> **Excerpted records**:
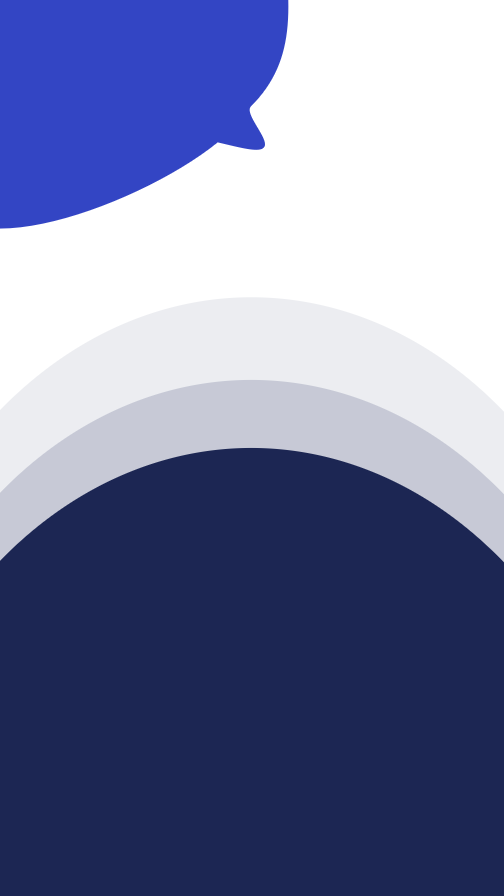
Give the GLSL for this background, as a WebGL 1 fragment shader.

```glsl
precision highp float;
// Three nested elliptical hills rise from the bottom of a white field, with
// a blue speech bubble in the upper left corner. The hills use an ellipse
// distance; the bubble is a closed outline of sampled cubic Bezier curves.

uniform vec2 u_resolution;

// Squared distance to the outline, and the inside sign
float nearest = 100.0;
float side = 1.0;

// Adds one straight edge to the outline
void addEdge(vec2 p, vec2 a, vec2 b) {
  vec2 e = b - a, w = p - a;
  vec2 gap = w - e * clamp(dot(w, e) / dot(e, e), 0.0, 1.0);
  nearest = min(nearest, dot(gap, gap));
  if ((a.y > p.y) != (b.y > p.y) && p.x < a.x + e.x * (p.y - a.y) / e.y) side = -side;
}

// Adds a cubic Bezier curve as a chain of short edges
void addCurve(vec2 p, vec2 a, vec2 b, vec2 c, vec2 d) {
  vec2 last = a;
  for (int i = 1; i <= 20; i++) {
    float t = float(i) / 20.0, s = 1.0 - t;
    vec2 next = s * s * s * a + 3.0 * s * t * (s * b + t * c) + t * t * t * d;
    addEdge(p, last, next);
    last = next;
  }
}

// Signed distance to the bubble; y runs down from the top edge
float bubble(vec2 p) {
  vec2 start = vec2(0.572, 0.0), notch = vec2(0.498, 0.211);
  vec2 tip = vec2(0.5255, 0.289), tailBase = vec2(0.432, 0.2825);
  vec2 end = vec2(0.0, 0.4535);
  addCurve(p, start, vec2(0.574, 0.088), vec2(0.556, 0.153), notch);
  addCurve(p, notch, vec2(0.484, 0.2245), vec2(0.530, 0.271), tip);
  addCurve(p, tip, vec2(0.521, 0.3055), vec2(0.4815, 0.294), tailBase);
  addCurve(p, tailBase, vec2(0.329, 0.366), vec2(0.130, 0.4535), end);

  // Close the shape outside the canvas
  vec2 outerLow = vec2(-0.1, 0.45), outerTop = vec2(-0.1), top = vec2(0.571, -0.1);
  addEdge(p, end, outerLow);
  addEdge(p, outerLow, outerTop);
  addEdge(p, outerTop, top);
  addEdge(p, top, start);
  return side * sqrt(nearest);
}

// Approximate signed distance to a hill with its summit at the given height
float hill(vec2 p, float summit) {
  vec2 radii = vec2(0.789, 0.996);
  vec2 e = (p - vec2(0.4985, summit - radii.y)) / radii;
  float k = length(e);
  return k * (k - 1.0) / max(length(e / radii), 1e-4);
}

// Edge coverage, softened over one pixel
float cover(float d) {
  return clamp(0.5 - d * u_resolution.x, 0.0, 1.0);
}

void main() {
  // One unit is the canvas width
  vec2 p = gl_FragCoord.xy / u_resolution.x;
  float height = u_resolution.y / u_resolution.x;

  vec3 color = vec3(1.0);
  color = mix(color, vec3(0.2, 0.27, 0.77), cover(bubble(vec2(p.x, height - p.y))));

  // Hills from back to front
  color = mix(color, vec3(0.925, 0.93, 0.945), cover(hill(p, 1.188)));
  color = mix(color, vec3(0.78, 0.79, 0.84), cover(hill(p, 1.024)));
  color = mix(color, vec3(0.11, 0.15, 0.325), cover(hill(p, 0.889)));

  gl_FragColor = vec4(color, 1.0);
}
```
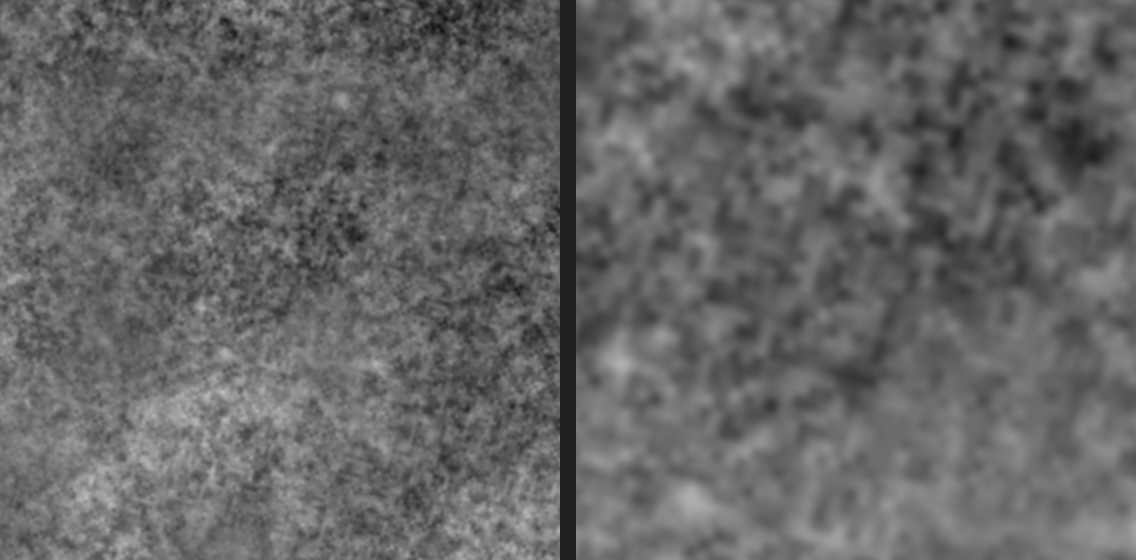
Left: the whole. Right: its middle third, enlarged.
Give the GLSL for this texture, as a WebGL 2 fragment shader.

```glsl
#version 300 es
precision highp float;
// Draws a rough grey mineral surface with cloudy tone, fine grain, dark creases and pale flecks.

uniform vec2 u_resolution;
out vec4 outColor;

const mat2 TURN = mat2(0.8, -0.6, 0.6, 0.8);

float hash(vec2 cell) {
    vec3 q = fract(cell.xyx * 0.1031);
    q += dot(q, q.yzx + 33.33);
    return fract((q.x + q.y) * q.z);
}

// Smooth value noise in -1..1
float noise(vec2 p) {
    vec2 cell = floor(p);
    vec2 f = fract(p);
    vec2 s = f * f * (3.0 - 2.0 * f);
    float low = mix(hash(cell), hash(cell + vec2(1, 0)), s.x);
    float high = mix(hash(cell + vec2(0, 1)), hash(cell + vec2(1, 1)), s.x);
    return 2.0 * mix(low, high, s.y) - 1.0;
}

// Sum of turned noise layers; each is finer by growth and weaker by decay
float layers(vec2 p, float frequency, float growth, float decay, int count) {
    float sum = 0.0;
    float weight = 1.0;
    for (int i = 0; i < count; i++) {
        p = TURN * p + vec2(3.7, 5.3);
        sum += weight * noise(p * frequency);
        frequency *= growth;
        weight *= decay;
    }
    return sum;
}

// Dark branching lines along the zero level of a noise field
float creases(vec2 p, float frequency, float width) {
    float field = layers(p, frequency, 2.3, 0.45, 4);
    float gate = smoothstep(-0.1, 0.6, noise(p * 3.1 + 17.0));
    return gate * (1.0 - smoothstep(0.0, width, abs(field)));
}

// Soft round flecks scattered over a jittered grid
float flecks(vec2 p, float frequency, float radius, float chance) {
    vec2 cell = floor(p * frequency);
    float glow = 0.0;
    for (int y = -1; y <= 1; y++) {
        for (int x = -1; x <= 1; x++) {
            vec2 id = cell + vec2(x, y) + 40.0;
            vec2 center = id - 40.0 + vec2(hash(id + 7.1), hash(id + 23.4));
            float size = radius * mix(0.5, 1.2, hash(id + 51.8));
            float d = length(p - center / frequency) / size;
            float present = step(hash(id + 81.3), chance);
            glow = max(glow, present * exp(-d * d) * mix(0.4, 1.0, hash(id + 12.6)));
        }
    }
    return glow;
}

void main() {
    vec2 p = gl_FragCoord.xy / min(u_resolution.x, u_resolution.y);

    // Broad tone, darker towards the top
    float tone = 0.465 - 0.10 * smoothstep(0.1, 0.95, p.y);
    tone += 0.085 * layers(p + 2.0, 3.0, 2.4, 0.72, 3);
    tone -= 0.09 * creases(p + 6.0, 2.6, 0.22);

    // Grain, rougher in some zones than in others
    float roughness = 0.95 + 0.5 * noise(p * 5.0 + 31.0) + 0.25 * (p.y - 0.5);
    float grain = 0.07 * noise(TURN * p * 36.0 + 11.0);
    grain += 0.095 * layers(p + 9.0, 70.0, 1.9, 0.8, 2);
    tone += roughness * grain;

    // Pale flecks with ragged outlines and a shaded side
    vec2 ragged = p + 0.006 * vec2(noise(p * 70.0 + 3.0), noise(p * 70.0 + 47.0));
    tone += 0.24 * flecks(ragged, 8.0, 0.015, 0.35);
    tone -= 0.10 * flecks(ragged + vec2(0.012, 0.016), 8.0, 0.013, 0.35);

    // Neutral grey with a faint violet tint in the lights
    tone = clamp(tone, 0.08, 0.88);
    float violet = 0.012 * smoothstep(0.4, 0.6, tone);
    outColor = vec4(tone, tone - violet, tone, 1.0);
}
```
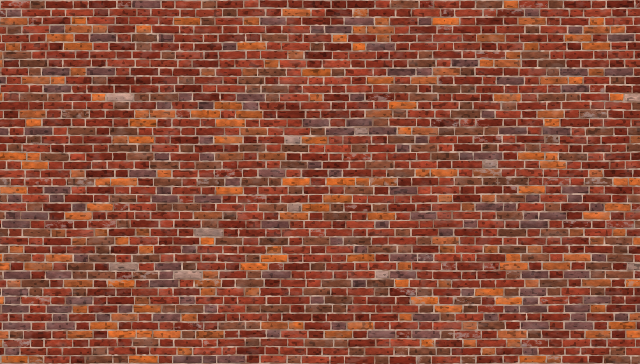
Reproduce this texture procedurally as a WebGL 1 fragment shader.

```glsl
precision highp float;
// Weathered red brick wall in Flemish bond: each course alternates long
// stretchers and short headers, shifted by half a pair on every other course.
// Hashes vary size and fired colour per brick; noise adds grain, bloom and wear.
uniform vec2 u_resolution;

const float COURSES = 43.0;      // courses over the canvas height
const float PAIR = 5.1;          // stretcher + header, in course heights
const float PAIR_PERIOD = 12.0;  // pairs before the colours repeat
const float STRETCHER = 0.655;   // stretcher share of a pair
const float JOINT = 0.085;       // half width of the mortar joint

const vec3 MORTAR = vec3(0.74, 0.62, 0.55);
const vec3 DEEP_RED = vec3(0.43, 0.15, 0.10);
const vec3 RED = vec3(0.59, 0.245, 0.165);
const vec3 BROWN = vec3(0.45, 0.28, 0.20);
const vec3 PLUM = vec3(0.43, 0.28, 0.27);
const vec3 ORANGE = vec3(0.77, 0.38, 0.16);
const vec3 ASH = vec3(0.64, 0.55, 0.53);

float hash(vec2 p) {
  vec3 q = fract(p.xyx * vec3(0.1031, 0.1030, 0.0973));
  q += dot(q, q.yzx + 33.33);
  return fract((q.x + q.y) * q.z);
}

float noise(vec2 p) {
  vec2 cell = floor(p);
  vec2 f = fract(p);
  f = f * f * (3.0 - 2.0 * f);
  float low = mix(hash(cell), hash(cell + vec2(1.0, 0.0)), f.x);
  float high = mix(hash(cell + vec2(0.0, 1.0)), hash(cell + 1.0), f.x);
  return mix(low, high, f.y);
}

float fbm(vec2 p) {
  float sum = 0.0;
  float gain = 0.5;
  for (int i = 0; i < 4; i++) {
    sum += gain * noise(p);
    p = p * 2.03 + 17.3;
    gain *= 0.5;
  }
  return sum;
}

float roundedBox(vec2 p, vec2 halfSize, float radius) {
  vec2 q = abs(p) - halfSize + radius;
  return length(max(q, 0.0)) + min(max(q.x, q.y), 0.0) - radius;
}

// Irregular start of a pair, measured in pairs.
float pairStart(float pair, float course) {
  return pair + 0.06 * (hash(vec2(mod(pair, PAIR_PERIOD), course) + 71.0) - 0.5);
}

// Returns the brick's start and end in pairs, and a column id.
vec3 findBrick(float x, float course) {
  float pair = floor(x);
  if (x < pairStart(pair, course)) pair -= 1.0;
  if (x >= pairStart(pair + 1.0, course)) pair += 1.0;
  float start = pairStart(pair, course);
  float end = pairStart(pair + 1.0, course);
  float wrapped = mod(pair, PAIR_PERIOD);
  float wobble = 0.06 * (hash(vec2(wrapped, course) + 23.0) - 0.5);
  float split = mix(start, end, STRETCHER + wobble);
  return x < split ? vec3(start, split, wrapped * 2.0)
                   : vec3(split, end, wrapped * 2.0 + 1.0);
}

// Fired colour of one brick.
vec3 brickColour(vec2 id) {
  float kind = hash(id + 5.0);
  vec3 colour = mix(DEEP_RED, RED, hash(id + 41.0));
  colour = mix(colour, BROWN, step(0.58, kind) * 0.8);
  colour = mix(colour, PLUM, step(0.74, kind) * 0.85);
  colour = mix(colour, ORANGE, step(0.84, kind) * (0.55 + 0.45 * hash(id + 67.0)));
  colour = mix(colour, ASH, step(0.98, kind) * 0.8);
  return colour * (0.90 + 0.22 * hash(id + 89.0));
}

// Grain, dark pits and pale salt bloom on a brick face.
vec3 weather(vec3 colour, vec2 p, vec2 id) {
  float grain = fbm(p * vec2(1.6, 2.8));
  colour *= 0.74 + 0.54 * grain;
  colour *= 1.0 - 0.3 * smoothstep(0.70, 0.88, noise(p * vec2(2.4, 3.6) + 31.0));
  float dust = smoothstep(0.48, 0.72, fbm(p * vec2(0.7, 1.3) + 53.0));
  float bloom = smoothstep(0.45, 0.70, grain) * step(0.93, hash(id + 13.0));
  return mix(colour, ASH, 0.22 * dust + 0.65 * bloom);
}

void main() {
  float pixel = COURSES / u_resolution.y;
  vec2 p = gl_FragCoord.xy * pixel;

  // Slightly uneven courses
  vec2 wall = p + vec2(0.0, 0.16 * (noise(p * vec2(0.13, 0.4)) - 0.5));
  float course = floor(wall.y) + 2.0;
  float shift = 0.5 * mod(course, 2.0) + 0.12 * (hash(vec2(course, 9.0)) - 0.5);
  float x = wall.x / PAIR + shift + PAIR_PERIOD;

  // Brick outline with chipped edges
  vec3 brick = findBrick(x, course);
  vec2 id = vec2(brick.z, course);
  vec2 local = vec2((x - 0.5 * (brick.x + brick.y)) * PAIR, fract(wall.y) - 0.5);
  vec2 halfSize = vec2(0.5 * (brick.y - brick.x) * PAIR, 0.5) - JOINT;
  float edge = roundedBox(local, halfSize, 0.08) + 0.09 * (noise(p * 2.7) - 0.5);
  float face = 1.0 - smoothstep(-0.6 * pixel, 0.6 * pixel, edge);

  // Face is lit above and darker along its lower edge
  vec3 colour = weather(brickColour(id), p, id);
  colour *= 1.0 + 0.14 * local.y;
  colour *= 1.0 - 0.16 * smoothstep(-0.16, 0.0, edge) * step(local.y, 0.0);

  // Mortar with stains and recessed patches
  vec3 mortar = MORTAR * (0.72 + 0.5 * fbm(p * 1.4 + 7.0));
  mortar = mix(mortar, BROWN, 0.5 * smoothstep(0.55, 0.85, noise(p * 0.9 + 19.0)));

  gl_FragColor = vec4(mix(mortar, colour, face), 1.0);
}
```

> **How to complete this task**: Wherever the word "texture" turns up in the material, copy the whole line.

> **Exercise output**:
Give the GLSL for this texture, as a WebGL 2 fragment shader.
Reproduce this texture procedurally as a WebGL 1 fragment shader.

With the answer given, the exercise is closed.